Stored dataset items
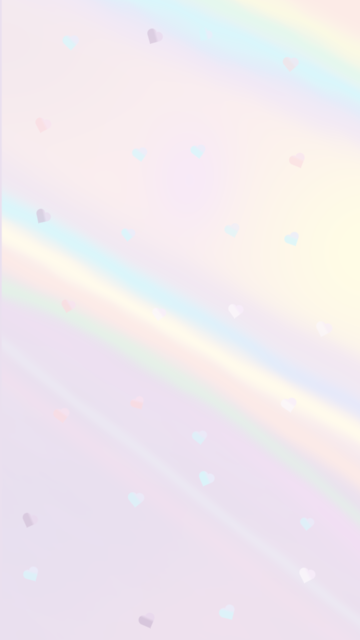
Write a Shadertoy shader that draws this background.

```glsl
const float HEIGHT = 16.0 / 9.0;
const vec3 LAVENDER = vec3(0.918, 0.880, 0.938);
const vec3 BLUSH = vec3(0.985, 0.935, 0.935);
const vec3 CREAM = vec3(1.0, 0.990, 0.900);
const vec3 CYAN = vec3(0.850, 0.965, 0.985);
const vec3 PERIWINKLE = vec3(0.900, 0.910, 0.980);
const vec3 PEACH = vec3(0.990, 0.920, 0.905);
const vec3 MINT = vec3(0.885, 0.955, 0.905);
const vec3 ORCHID = vec3(0.950, 0.875, 0.955);
const vec3 LILAC = vec3(0.965, 0.905, 0.980);
const vec3 MAUVE = vec3(0.825, 0.755, 0.845);

float hash(vec2 p) {
    return fract(sin(dot(p, vec2(127.1, 311.7))) * 43758.5453);
}

float noise(vec2 p) {
    vec2 i = floor(p), f = fract(p);
    f = f * f * (3.0 - 2.0 * f);
    return mix(mix(hash(i), hash(i + vec2(1, 0)), f.x),
               mix(hash(i + vec2(0, 1)), hash(i + vec2(1, 1)), f.x), f.y);
}

float fbm(vec2 p) {
    float sum = 0.0, amp = 0.5;
    for (int i = 0; i < 4; i++) {
        sum += amp * noise(p);
        p = p * 2.03 + 7.1;
        amp *= 0.5;
    }
    return sum;
}

float bell(float d, float width) {
    d /= width;
    return exp(-d * d);
}

vec3 glow(vec3 col, vec2 offset, vec2 size, vec3 tint, float strength) {
    return mix(col, tint, strength * bell(length(offset / size), 1.0));
}

vec3 ribbon(vec3 col, float d, float width, vec3 tint, float strength) {
    return mix(col, tint, strength * bell(d, width));
}

// Heart with its tip at the origin and lobes toward +y
float heartDistance(vec2 p) {
    p.x = abs(p.x);
    if (p.x + p.y > 1.0) return length(p - vec2(0.25, 0.75)) - 0.35355;
    vec2 a = p - vec2(0.0, 1.0);
    vec2 b = p - 0.5 * max(p.x + p.y, 0.0);
    return sqrt(min(dot(a, a), dot(b, b))) * sign(p.x - p.y);
}

vec3 upperField(vec2 p, float s) {
    vec3 col = BLUSH;
    col = glow(col, p - vec2(0.0, 0.12), vec2(0.45, 0.30), vec3(0.95, 0.91, 0.935), 0.8);
    col = glow(col, p - vec2(0.54, 0.51), vec2(0.13, 0.17), LILAC, 0.85);
    float clear = 1.0 - smoothstep(-0.24, -0.16, s);
    col = glow(col, p - vec2(1.03, 0.70), vec2(0.34, 0.33), CREAM, clear);
    return ribbon(col, s + 0.15, 0.075, vec3(0.94, 0.905, 0.95), 0.8);
}

vec3 lowerField(vec2 p, float cloud) {
    vec3 col = LAVENDER + 0.015 * cloud;
    col = glow(col, p - vec2(0.55, 1.75), vec2(0.40, 0.22), vec3(0.945, 0.885, 0.930), 0.7);
    col = glow(col, p - vec2(0.10, 1.50), vec2(0.35, 0.25), vec3(0.905, 0.875, 0.940), 0.6);
    float d = p.y - 0.95 - 0.78 * p.x + 0.02 * cloud;
    col = ribbon(col, d, 0.022, vec3(0.925, 0.920, 0.955), 0.7);
    col = ribbon(col, d - 0.09, 0.04, vec3(0.950, 0.880, 0.935), 0.6);
    return ribbon(col, d + 0.13, 0.05, vec3(0.930, 0.880, 0.945), 0.6);
}

vec3 mainRainbow(vec3 col, float s, float x) {
    float mintLine = 0.12 + 0.27 * (x - 0.35) * (x - 0.35);
    float right = smoothstep(0.3, 1.0, x);
    col = ribbon(col, s - mintLine - 0.07, 0.055, ORCHID, 0.3 + 0.6 * right);
    col = ribbon(col, s - mintLine, 0.032, MINT, 0.85 - 0.3 * right);
    col = ribbon(col, s - 0.5 * mintLine, 0.042, PEACH, 0.9);
    col = ribbon(col, s + 0.072, 0.042, mix(CYAN, PERIWINKLE, right), 0.95);
    return ribbon(col, s, 0.034, vec3(1.0, 0.985, 0.925), 0.95);
}

vec3 cornerRainbow(vec3 col, float s) {
    col = mix(col, PEACH, 1.0 - smoothstep(-0.22, -0.08, s));
    col = ribbon(col, s - 0.10, 0.06, vec3(0.945, 0.91, 0.965), 0.8);
    col = ribbon(col, s - 0.045, 0.04, PERIWINKLE, 0.8);
    col = ribbon(col, s + 0.125, 0.045, vec3(0.985, 0.980, 0.890), 0.9);
    col = ribbon(col, s + 0.065, 0.035, vec3(0.890, 0.975, 0.925), 0.85);
    return ribbon(col, s, 0.045, CYAN, 0.95);
}

// One tilted two-tone heart per jittered cell
vec3 scatterHearts(vec3 col, vec2 p, float pixel) {
    vec2 cell = vec2(0.25, HEIGHT / 7.0);
    vec2 id = floor(p / cell);
    vec2 jitter = vec2(hash(id + 3.1), hash(id + 8.7));
    vec2 q = p - (id + mix(vec2(0.2), vec2(0.8), jitter)) * cell;
    float angle = 1.2 * (hash(id + 5.3) - 0.5);
    q = mat2(cos(angle), sin(angle), -sin(angle), cos(angle)) * q;
    float size = mix(0.032, 0.038, hash(id + 1.9));
    q = vec2(q.x, -q.y) / size + vec2(0.0, 0.55);
    float mask = 1.0 - smoothstep(-pixel, pixel, heartDistance(q) * size);
    float pick = hash(id + 12.4);
    vec3 tint = mix(vec3(0.98, 0.86, 0.88), CYAN, step(0.3, pick));
    tint = mix(tint, vec3(0.985, 0.97, 0.985), step(0.6, pick));
    tint = mix(tint, MAUVE, step(0.55 + 0.6 * p.x, pick));
    vec3 sheen = mix(tint, LILAC, 0.6 * smoothstep(0.1, 0.5, q.x + q.y - 0.5));
    return mix(col, sheen, mask * mix(0.55, 0.9, hash(id + 6.6)));
}

void mainImage(out vec4 fragColor, in vec2 fragCoord) {
    // Width is one unit, y runs downward
    vec2 uv = fragCoord / iResolution.xy;
    vec2 p = vec2(uv.x, (1.0 - uv.y) * HEIGHT);
    float cloud = fbm(vec2(p.x * 5.0, (p.y - 0.57 * p.x) * 11.0)) - 0.47;
    float mainLine = p.y - 0.637 - 0.57 * p.x + 0.035 * cloud;
    float cornerLine = p.y + 0.186 - 0.453 * p.x + 0.05 * cloud;

    vec3 col = mix(upperField(p, mainLine), lowerField(p, cloud),
                   smoothstep(-0.02, 0.18, mainLine));
    col = mainRainbow(col, mainLine, p.x);
    col = cornerRainbow(col, cornerLine);
    col = scatterHearts(col, p, 1.0 / iResolution.x);

    // Thin lavender rim on the left
    col = mix(LAVENDER, col, smoothstep(0.002, 0.008, p.x));
    fragColor = vec4(col, 1.0);
}
```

■ Work required
Whenever a line in the preceding entries includes the word "size", count it, and state the total alone.

■ Reply to the exercise
5